The U.N. authorized use of force against the Gaddafi regime is limited in scope and intent. It appears to be driven by a relatively new doctrine called “Responsibility to Protect” that attempts to fill a gap between Just War theory and Just Peace theory.
The U.N. resolution is intended to bring about peace in the form of “an immediate ceasefire” in Libya. The moral justification for the use of force in the resolution derives from this phrase: “Considering that the widespread and systematic attacks currently taking place in the Libyan Arab Jamahiriya against the civilian population which may amount to crimes against humanity.” “Crimes against humanity” is the key phrase.
Just War theory does include a criterion to protect non-combatants during war. “Responsibility to Protect,” however, has the prevention of war crimes as its primary goal. The Responsibility to Protect or “Rt2P” “is a new international security and human rights norm to address the international community’s failure to prevent and stop genocides, war crimes, ethnic cleansing and crimes against humanity.” It is a non-governmental Agency driven initiative to work to actually prevent these atrocities.
After the genocide in Rwanda, many in the international peace and justice community realized that just saying “never again” was not enough. How, many of us asked, do we make “never again” actually become never again? In the moral morass that was the Rwandan genocide, the dancing around the word “genocide” was part of failure of the international community to prevent genocide against between half a million to nearly a million people in that country.
Samantha Power, now a member of the Obama Administration, reveals in her Atlantic article, “Bystanders to Genocide: Why the United States Let the Rwandan Tragedy Happen,” and then in her book, A Problem From Hell: America and the Age of Genocide (2002), why “never again” is not enough to actually prevent genocide. “The story of U.S. policy during the genocide in Rwanda is not a story of willful complicity with evil. U.S. officials did not sit around and conspire to allow genocide to happen. But whatever their convictions about ‘never again,’ many of them did sit around, and they most certainly did allow genocide to happen.”
I taught A Problem from Hell in my January seminary course on “Peacemaking and Human Security.” It is a lengthy and truly emotionally troubling book, but after reading her extensive research including interviews with many of the U.S. policymakers, it does lead one to agree with her conclusion in regard to Rwanda. She argues “that the U.S. government knew enough about the genocide early on to save lives, but passed up countless opportunities to intervene.”
So the international community had to ask itself, when confronted with the regime of Colonel Qaddafi, both the history of his oppressive regime and his current threats to show “no mercy or compassion” for those who are fighting him, whether this was genocide in the making.
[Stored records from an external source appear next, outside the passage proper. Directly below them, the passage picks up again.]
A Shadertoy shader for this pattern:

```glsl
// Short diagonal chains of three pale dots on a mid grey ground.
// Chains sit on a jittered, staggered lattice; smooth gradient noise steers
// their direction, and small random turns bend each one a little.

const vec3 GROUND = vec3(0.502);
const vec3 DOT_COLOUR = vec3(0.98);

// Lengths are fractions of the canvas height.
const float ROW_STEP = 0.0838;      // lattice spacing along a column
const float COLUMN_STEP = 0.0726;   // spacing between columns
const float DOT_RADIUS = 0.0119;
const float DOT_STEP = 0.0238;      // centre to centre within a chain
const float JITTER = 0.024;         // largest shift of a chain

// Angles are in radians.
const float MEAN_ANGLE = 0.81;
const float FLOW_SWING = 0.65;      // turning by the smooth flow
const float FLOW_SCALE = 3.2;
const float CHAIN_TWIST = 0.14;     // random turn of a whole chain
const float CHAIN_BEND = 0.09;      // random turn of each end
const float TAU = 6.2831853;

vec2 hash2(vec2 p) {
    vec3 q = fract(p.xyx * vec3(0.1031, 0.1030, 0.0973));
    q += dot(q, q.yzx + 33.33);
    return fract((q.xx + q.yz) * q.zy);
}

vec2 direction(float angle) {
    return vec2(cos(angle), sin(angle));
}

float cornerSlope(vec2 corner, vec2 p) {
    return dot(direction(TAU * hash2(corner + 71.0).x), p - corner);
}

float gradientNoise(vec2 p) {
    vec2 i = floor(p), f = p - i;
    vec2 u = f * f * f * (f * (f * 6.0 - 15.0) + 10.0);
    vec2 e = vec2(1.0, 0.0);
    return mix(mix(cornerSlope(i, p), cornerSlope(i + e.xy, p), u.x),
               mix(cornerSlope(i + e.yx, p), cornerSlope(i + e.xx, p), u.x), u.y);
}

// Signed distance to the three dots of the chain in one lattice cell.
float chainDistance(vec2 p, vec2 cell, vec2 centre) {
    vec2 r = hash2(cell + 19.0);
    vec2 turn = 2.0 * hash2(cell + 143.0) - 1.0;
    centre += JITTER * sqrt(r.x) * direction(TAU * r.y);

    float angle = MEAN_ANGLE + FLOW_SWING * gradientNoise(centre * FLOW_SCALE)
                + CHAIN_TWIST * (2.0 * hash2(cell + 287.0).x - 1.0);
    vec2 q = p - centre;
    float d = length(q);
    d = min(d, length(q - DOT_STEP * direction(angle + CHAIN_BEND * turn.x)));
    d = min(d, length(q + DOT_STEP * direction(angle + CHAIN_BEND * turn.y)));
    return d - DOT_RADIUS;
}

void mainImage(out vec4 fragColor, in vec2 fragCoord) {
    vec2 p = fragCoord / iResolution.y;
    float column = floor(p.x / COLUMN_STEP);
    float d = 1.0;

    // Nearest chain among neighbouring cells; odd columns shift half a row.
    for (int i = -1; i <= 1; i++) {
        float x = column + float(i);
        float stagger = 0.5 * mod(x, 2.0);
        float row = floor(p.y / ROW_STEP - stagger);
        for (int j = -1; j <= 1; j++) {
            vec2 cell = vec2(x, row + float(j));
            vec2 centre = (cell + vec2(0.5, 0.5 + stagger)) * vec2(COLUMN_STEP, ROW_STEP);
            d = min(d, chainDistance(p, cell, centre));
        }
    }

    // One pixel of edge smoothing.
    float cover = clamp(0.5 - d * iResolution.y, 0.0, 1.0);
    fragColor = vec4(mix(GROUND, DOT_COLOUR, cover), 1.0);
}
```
I believe, to date, that the apparent conclusion of the international community that Qaddafi was fully capable of engaging in genocidal violence against those rebelling against his regime, was correct. Thus the U.N. resolution is the right decision especially if there can be a relatively quick move to a “ceasefire.”
This is obviously a difficult and morally complex situation. It is notoriously difficult to protect civilians in war, as Just War theory mandates. It is notoriously difficult to bring about a cessation of conflict, as Just Peace theory acknowledges. But it is simply intolerable to allow genocide to take place.
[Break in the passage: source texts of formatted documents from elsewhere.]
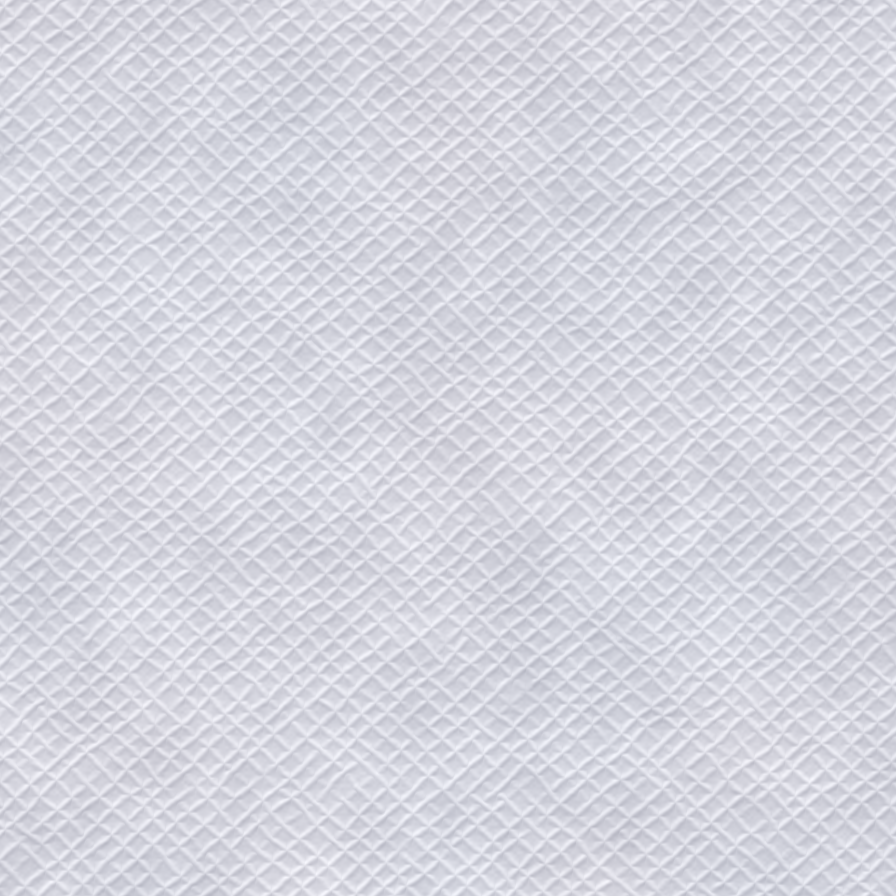
Give the GLSL for this texture, as a three.js fragment shader.

```glsl
// Pale lilac-grey embossed paper with an irregular diagonal crosshatch of soft ridges.
varying vec2 vUv;

float hash(vec2 p) {
  vec3 q = fract(vec3(p.xyx) * 0.1031);
  q += dot(q, q.yzx + 33.33);
  return fract((q.x + q.y) * q.z);
}

float noise(vec2 p) {
  vec2 cell = floor(p);
  vec2 f = fract(p);
  f = f * f * (3.0 - 2.0 * f);
  float low = mix(hash(cell), hash(cell + vec2(1.0, 0.0)), f.x);
  float high = mix(hash(cell + vec2(0.0, 1.0)), hash(cell + vec2(1.0, 1.0)), f.x);
  return mix(low, high, f.y);
}

// One family of nearly straight parallel ridges, each with its own offset and strength.
float ridges(vec2 p, float angle, float pitchCount, float seed) {
  vec2 along = vec2(cos(angle), sin(angle));
  float t = dot(p, along) + 3.0;
  float across = dot(p, vec2(-along.y, along.x)) * pitchCount + 100.0;
  float height = 0.0;
  for (int i = -1; i <= 1; i++) {
    float id = floor(across) + float(i);
    float offset = 0.3 * (hash(vec2(id, seed)) - 0.5);
    float wobble = 0.28 * (noise(vec2(t * 24.0, id + seed)) - 0.5);
    float strength = mix(0.5, 1.0, smoothstep(0.08, 0.35, noise(vec2(t * 32.0, id + seed + 300.0))));
    float d = (across - id - 0.5 - offset - wobble) / 0.185;
    height = max(height, strength * exp(-d * d));
  }
  return height;
}

// Relief of the sheet: two crossing ridge families plus a fine grain.
float relief(vec2 p) {
  vec2 warp = vec2(noise(p * 8.0 + 20.0), noise(p * 8.0 + 60.0)) - 0.5;
  vec2 fray = vec2(noise(p * 110.0 + 90.0), noise(p * 110.0 + 170.0)) - 0.5;
  vec2 q = p + 0.005 * warp + 0.0014 * fray;
  float rising = ridges(q, 0.72, 49.0, 11.0);
  float falling = 0.95 * ridges(q, -0.77, 48.0, 517.0);
  return max(rising, falling) + 0.22 * noise(p * 150.0) + 0.13 * noise(p * 280.0 + 40.0);
}

void main() {
  // Light falls from above and slightly from the left.
  vec2 toLight = 0.0014 * normalize(vec2(-0.15, 1.0));
  float slope = relief(vUv - toLight) - relief(vUv + toLight);
  float height = relief(vUv);

  float shade = 0.155 * slope + 0.035 * (height - 0.6);
  shade += 0.034 * (noise(vUv * 13.0 + 80.0) - 0.5);
  shade += 0.034 * (noise(vUv * 30.0 + 210.0) - 0.5);

  // Faint drift between cool and warm paper tones.
  float tint = noise(vUv * 6.0 + 130.0) - 0.5;
  vec3 paper = vec3(0.836, 0.839, 0.876) + tint * vec3(0.01, 0.0, -0.003);

  gl_FragColor = vec4(paper + shade * vec3(1.0, 1.0, 0.92), 1.0);
}
```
Never again has to mean never again.
Susan Brooks Thistlethwaite | Mar 23, 2011 9:36 PM